Task requirements =>
Output only how many lines below contain "translate".

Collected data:
"""
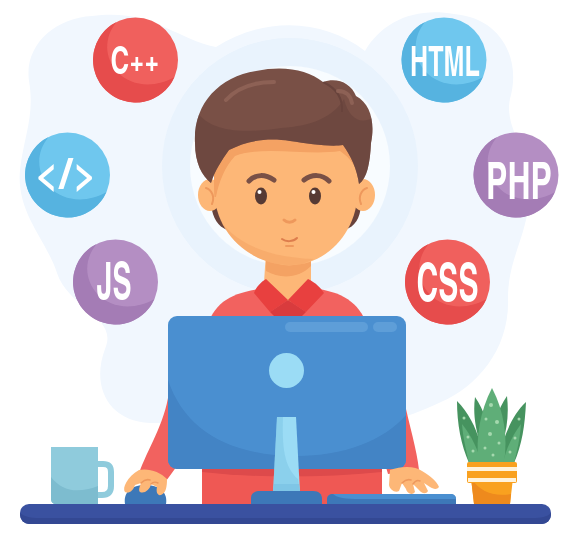
<!DOCTYPE html>
<html lang="en">
<head>
<meta charset="utf-8">
<title>Programmer at work</title>
<style>
:root {
  --paper: #ffffff; --mist: #f1f7fe; --mist-deep: #e9f3fd;
  --red: #f0605d; --red-dark: #e64c4c; --sky: #6fc7ee; --sky-dark: #56b3e0;
  --purple: #b48ec3; --purple-dark: #a47cb5;
  --skin: #fdb777; --skin-dark: #f4a263; --skin-line: #ee985c;
  --hair: #795046; --hair-dark: #68433c; --hair-light: #8d6155;
  --shirt: #f2625f; --collar: #e8403f;
  --screen: #4a8fd0; --screen-dark: #4384c5; --screen-light: #69a6de;
  --stand: #9bdcf5; --stand-dark: #7fc6e6; --desk: #3a51a0; --base: #3d78b8;
  --mug: #8fcbdc; --mug-dark: #7dbccf;
  --leaf: #5fae78; --leaf-dark: #46935f; --leaf-dot: #a5d8ae;
  --pot: #f9a11f; --pot-dark: #ee8a1d; --cream: #fff3dc;
}
html, body { margin: 0; background: var(--paper); }
body { width: 565px; height: 536px; overflow: hidden; }
svg { display: block; }
.label { font-family: "TeX Gyre Heros Cn", "Liberation Sans", sans-serif; font-weight: 700; fill: #fff; text-anchor: middle; }
.red { --tone: var(--red); --shade: var(--red-dark); }
.blue { --tone: var(--sky); --shade: var(--sky-dark); }
.violet { --tone: var(--purple); --shade: var(--purple-dark); }
</style>
</head>
<body>
<svg width="565" height="536" viewBox="0 0 565 536" role="img" aria-label="Programmer at a computer surrounded by programming language badges">
  <defs>
    <g id="badge">
      <circle r="42.5" fill="var(--tone)"/>
      <path d="M-19-38A42.5 42.5 0 1 0 39 17C20 28-4 27-18 12C-31-2-32-22-19-38Z" fill="var(--shade)"/>
    </g>
    <clipPath id="face-clip"><path d="M214 130H358V188C358 234 325 265 291 265C251 265 214 234 214 188Z"/></clipPath>
    <clipPath id="screen-clip"><rect x="168" y="316" width="238" height="153" rx="9"/></clipPath>
    <clipPath id="hair-clip"><path id="hair-shape" d="M211 183C202 176 195 163 195 143C193 105 218 77 256 71C284 65 308 70 323 82C337 77 351 83 356 96C371 104 375 123 371 143C370 164 367 178 359 184C357 169 351 156 343 145C331 147 310 144 290 141C268 137 246 141 229 150C222 160 215 170 211 183Z"/></clipPath>
    <g id="eye">
      <ellipse rx="6" ry="8.5" fill="#563a34"/>
      <circle cx="-1.5" cy="-4" r="2" fill="#fff"/>
    </g>
  </defs>

  <g id="backdrop">
    <rect width="565" height="536" fill="var(--paper)"/>
    <path d="M92 16C150 8 174 38 216 47C267 15 325 20 365 51C382 22 414 7 454 14C501 18 520 58 511 95C502 124 526 145 529 184C532 231 508 254 508 298C510 348 478 386 441 402C422 411 405 417 385 423H150C108 421 91 386 105 349C119 317 69 309 57 273C46 239 16 213 20 170C24 135 35 116 29 81C24 45 55 18 92 16Z" fill="var(--mist)"/>
    <circle cx="290" cy="166" r="128" fill="var(--mist-deep)"/>
    <circle cx="290" cy="166" r="100" fill="#f8fcff"/>
  </g>

  <g id="badges">
    <g class="red" transform="translate(135.500 60)"><use href="#badge"/></g>
    <g class="blue" transform="translate(444 60)"><use href="#badge"/></g>
    <g class="blue" transform="translate(67.500 175)"><use href="#badge"/></g>
    <g class="violet" transform="translate(516 175)"><use href="#badge"/></g>
    <g class="violet" transform="translate(115.500 282)"><use href="#badge"/></g>
    <g class="red" transform="translate(447.500 282)"><use href="#badge"/></g>
    <g class="label">
      <text x="135" y="74" font-size="39" textLength="49" lengthAdjust="spacingAndGlyphs">C++</text>
      <text x="445" y="76" font-size="42" textLength="70" lengthAdjust="spacingAndGlyphs">HTML</text>
      <text x="66" y="188" font-size="40" textLength="64" lengthAdjust="spacingAndGlyphs">&lt;/&gt;</text>
      <text x="519" y="199" font-size="51" textLength="66" lengthAdjust="spacingAndGlyphs">PHP</text>
      <text x="114" y="299" font-size="51" textLength="35" lengthAdjust="spacingAndGlyphs">JS</text>
      <text x="447.500" y="301" font-size="53" textLength="62" lengthAdjust="spacingAndGlyphs">CSS</text>
    </g>
  </g>

  <g id="programmer">
    <g id="body">
      <path d="M168 398C162 430 144 455 138 477L165 482C172 474 177 465 185 455Z" fill="var(--shirt)"/>
      <path d="M404 400C409 424 417 450 419 470L388 474L378 440Z" fill="var(--shirt)"/>
      <path d="M205 330C215 303 228 294 259 289H318C346 293 361 305 369 330V420H205Z" fill="var(--shirt)"/>
      <path d="M202 455H382V505H202Z" fill="#ef5854"/>
      <path d="M202 466H382V472C320 478 255 478 202 472Z" fill="#dd4a4b"/>
      <path d="M266 252H311V283L289 303L264 283Z" fill="var(--skin)"/>
      <path d="M266 258C282 268 298 268 311 257V266C298 279 280 279 266 271Z" fill="var(--skin-dark)"/>
      <path d="M266 279L288 300L308 279C316 283 321 288 324 293L306 312L288 300L270 312L254 293C256 287 261 282 266 279Z" fill="var(--collar)"/>
      <path d="M270 312L288 300L306 312L300 318H276Z" fill="#d93b3d"/>
    </g>

    <g id="head">
      <path d="M211 205C213 219 218 226 227 230L225 195ZM361 205C360 219 355 226 345 230L348 195Z" fill="var(--hair-dark)"/>
      <ellipse cx="210" cy="195" rx="12" ry="16" fill="var(--skin)"/>
      <ellipse cx="363" cy="195" rx="12" ry="16" fill="var(--skin)"/>
      <path d="M206 188C212 190 215 197 212 204M367 188C361 190 358 197 361 204" fill="none" stroke="var(--skin-line)" stroke-width="2" stroke-linecap="round"/>
      <g clip-path="url(#face-clip)">
        <rect x="210" y="125" width="152" height="145" fill="var(--skin)"/>
        <path d="M210 130V200C222 237 258 257 314 259L290 270H210V130Z" fill="var(--skin-dark)" opacity=".5"/>
        <path d="M210 130H362V180C355 165 349 157 340 151C307 156 263 145 235 156C225 167 219 181 216 197H210Z" fill="var(--skin-dark)"/>
      </g>
      <use href="#hair-shape" fill="var(--hair)"/>
      <g clip-path="url(#hair-clip)">
        <path d="M190 100C203 133 238 134 281 128C312 126 333 117 344 99C349 119 361 126 376 116V190H190Z" fill="var(--hair-dark)" opacity=".6"/>
        <path d="M323 82C336 88 343 98 342 112" fill="none" stroke="var(--hair-dark)" stroke-width="2"/>
        <path d="M226 100C238 87 255 82 274 82" fill="none" stroke="var(--hair-light)" stroke-width="4" stroke-linecap="round"/>
        <path d="M338 91C347 91 351 97 352 103" fill="none" stroke="var(--hair-light)" stroke-width="4" stroke-linecap="round"/>
      </g>
      <path d="M249 181C256 174 265 174 274 180M304 180C312 174 322 174 329 181" fill="none" stroke="var(--hair)" stroke-width="5" stroke-linecap="round"/>
      <use href="#eye" x="261" y="196"/>
      <use href="#eye" x="315" y="196"/>
      <path d="M284 220C287 223 292 223 295 220" fill="none" stroke="var(--skin-line)" stroke-width="3" stroke-linecap="round"/>
      <path d="M282 239C286 242 293 242 297 238" fill="none" stroke="#dd7d4d" stroke-width="2" stroke-linecap="round"/>
      <path d="M286 246H293" stroke="var(--skin-line)" stroke-width="2" stroke-linecap="round"/>
    </g>
  </g>

  <g id="monitor">
    <rect x="168" y="316" width="238" height="153" rx="9" fill="var(--screen)"/>
    <g clip-path="url(#screen-clip)">
      <path d="M168 380C183 424 218 449 275 455C331 460 380 445 406 415V469H168Z" fill="var(--screen-dark)"/>
      <rect x="285" y="322" width="83" height="10" rx="5" fill="var(--screen-light)" opacity=".65"/>
      <rect x="373" y="322" width="24" height="10" rx="5" fill="var(--screen-light)" opacity=".65"/>
    </g>
    <circle cx="286.500" cy="370.500" r="17.500" fill="var(--stand)"/>
    <path d="M277 417H296L300 493H273Z" fill="var(--stand)"/>
    <path d="M277 417H283C282 446 284 467 298 479L300 493H273Z" fill="var(--stand-dark)" opacity=".55"/>
    <path d="M251 504V498C251 493 255 491 260 491H313C319 491 322 494 322 499V504Z" fill="var(--base)"/>
    <path d="M273 491L274 484H299L300 491Z" fill="var(--stand-dark)"/>
  </g>

  <g id="keyboard">
    <path d="M327 504V499C327 496 329 494 333 494H450C454 494 456 496 456 500V504Z" fill="var(--base)"/>
    <path d="M333 494H450C454 494 456 496 456 499H360C346 499 337 498 333 494Z" fill="var(--screen)"/>
  </g>

  <g id="right-hand">
    <path d="M390 470C402 466 415 466 422 471C431 476 437 482 439 487C437 490 433 489 430 487L424 483L428 491C426 495 421 493 419 490L413 484L415 492C412 496 407 493 406 489L402 483L399 491C395 493 390 490 389 485Z" fill="var(--skin)"/>
    <path d="M402 483C405 480 408 479 411 480M413 484C415 481 418 480 420 481" fill="none" stroke="var(--skin-line)" stroke-width="1.500" stroke-linecap="round"/>
  </g>

  <g id="mouse-hand">
    <path d="M125 504C123 492 132 485 145 485C159 485 168 492 166 504Z" fill="var(--base)"/>
    <path d="M139 470C149 468 160 472 167 479C167 487 166 493 161 495C157 496 156 491 157 487L151 484C150 490 144 494 140 492C138 490 140 486 141 483L135 485C133 491 129 494 125 492C122 488 127 477 139 470Z" fill="var(--skin)"/>
    <path d="M141 483C144 480 147 479 150 480M151 484C154 481 156 482 158 483" fill="none" stroke="var(--skin-line)" stroke-width="1.500" stroke-linecap="round"/>
  </g>

  <g id="mug">
    <path d="M97 464H103C109 464 111 467 111 472V486C111 492 108 495 102 495H97" fill="none" stroke="var(--mug)" stroke-width="6"/>
    <path d="M51 447H98V504H56C53 504 51 502 51 499Z" fill="var(--mug)"/>
    <path d="M51 477C62 491 77 494 98 486V504H56C53 504 51 502 51 499Z" fill="var(--mug-dark)"/>
  </g>

  <g id="plant">
    <path d="M469 463C461 445 457 424 457 401C468 412 476 427 480 443C475 426 473 413 475 397C484 410 489 426 491 441C493 424 498 409 507 396C509 414 507 428 503 442C508 427 515 412 526 402C525 425 522 445 514 463Z" fill="var(--leaf-dark)"/>
    <path d="M478 463C476 436 480 411 492 388C504 411 508 437 504 463Z" fill="var(--leaf)"/>
    <path d="M469 463C466 449 463 438 462 424C472 437 478 449 481 463ZM503 463C506 449 512 436 521 424C520 439 517 451 514 463Z" fill="var(--leaf)"/>
    <g fill="var(--leaf-dot)">
      <circle cx="491" cy="405" r="2"/><circle cx="486" cy="419" r="1.500"/><circle cx="497" cy="422" r="2"/><circle cx="490" cy="434" r="2"/><circle cx="499" cy="443" r="1.500"/><circle cx="485" cy="448" r="1.500"/><circle cx="493" cy="455" r="1.500"/><circle cx="468" cy="437" r="1.500"/><circle cx="473" cy="451" r="1.500"/><circle cx="515" cy="438" r="1.500"/><circle cx="510" cy="452" r="1.500"/><circle cx="464" cy="418" r="1.500"/><circle cx="519" cy="419" r="1.500"/>
    </g>
    <path d="M471 478H513L510 504H474Z" fill="var(--pot)"/>
    <path d="M471 478C480 492 494 497 511 494L510 504H474Z" fill="var(--pot-dark)"/>
    <rect x="467" y="462" width="50" height="21" rx="2" fill="var(--pot)"/>
    <path d="M467 467H517V471H467ZM468 478H516V482H468Z" fill="var(--cream)"/>
  </g>

  <g id="desk">
    <rect x="20" y="504" width="531" height="20" rx="9" fill="var(--desk)"/>
    <path d="M20 513C25 517 31 518 39 518H532C541 518 547 517 551 513C551 520 547 524 541 524H30C24 524 20 520 20 513Z" fill="#334893"/>
  </g>
</svg>
</body>
</html>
"""
Your solution =>
6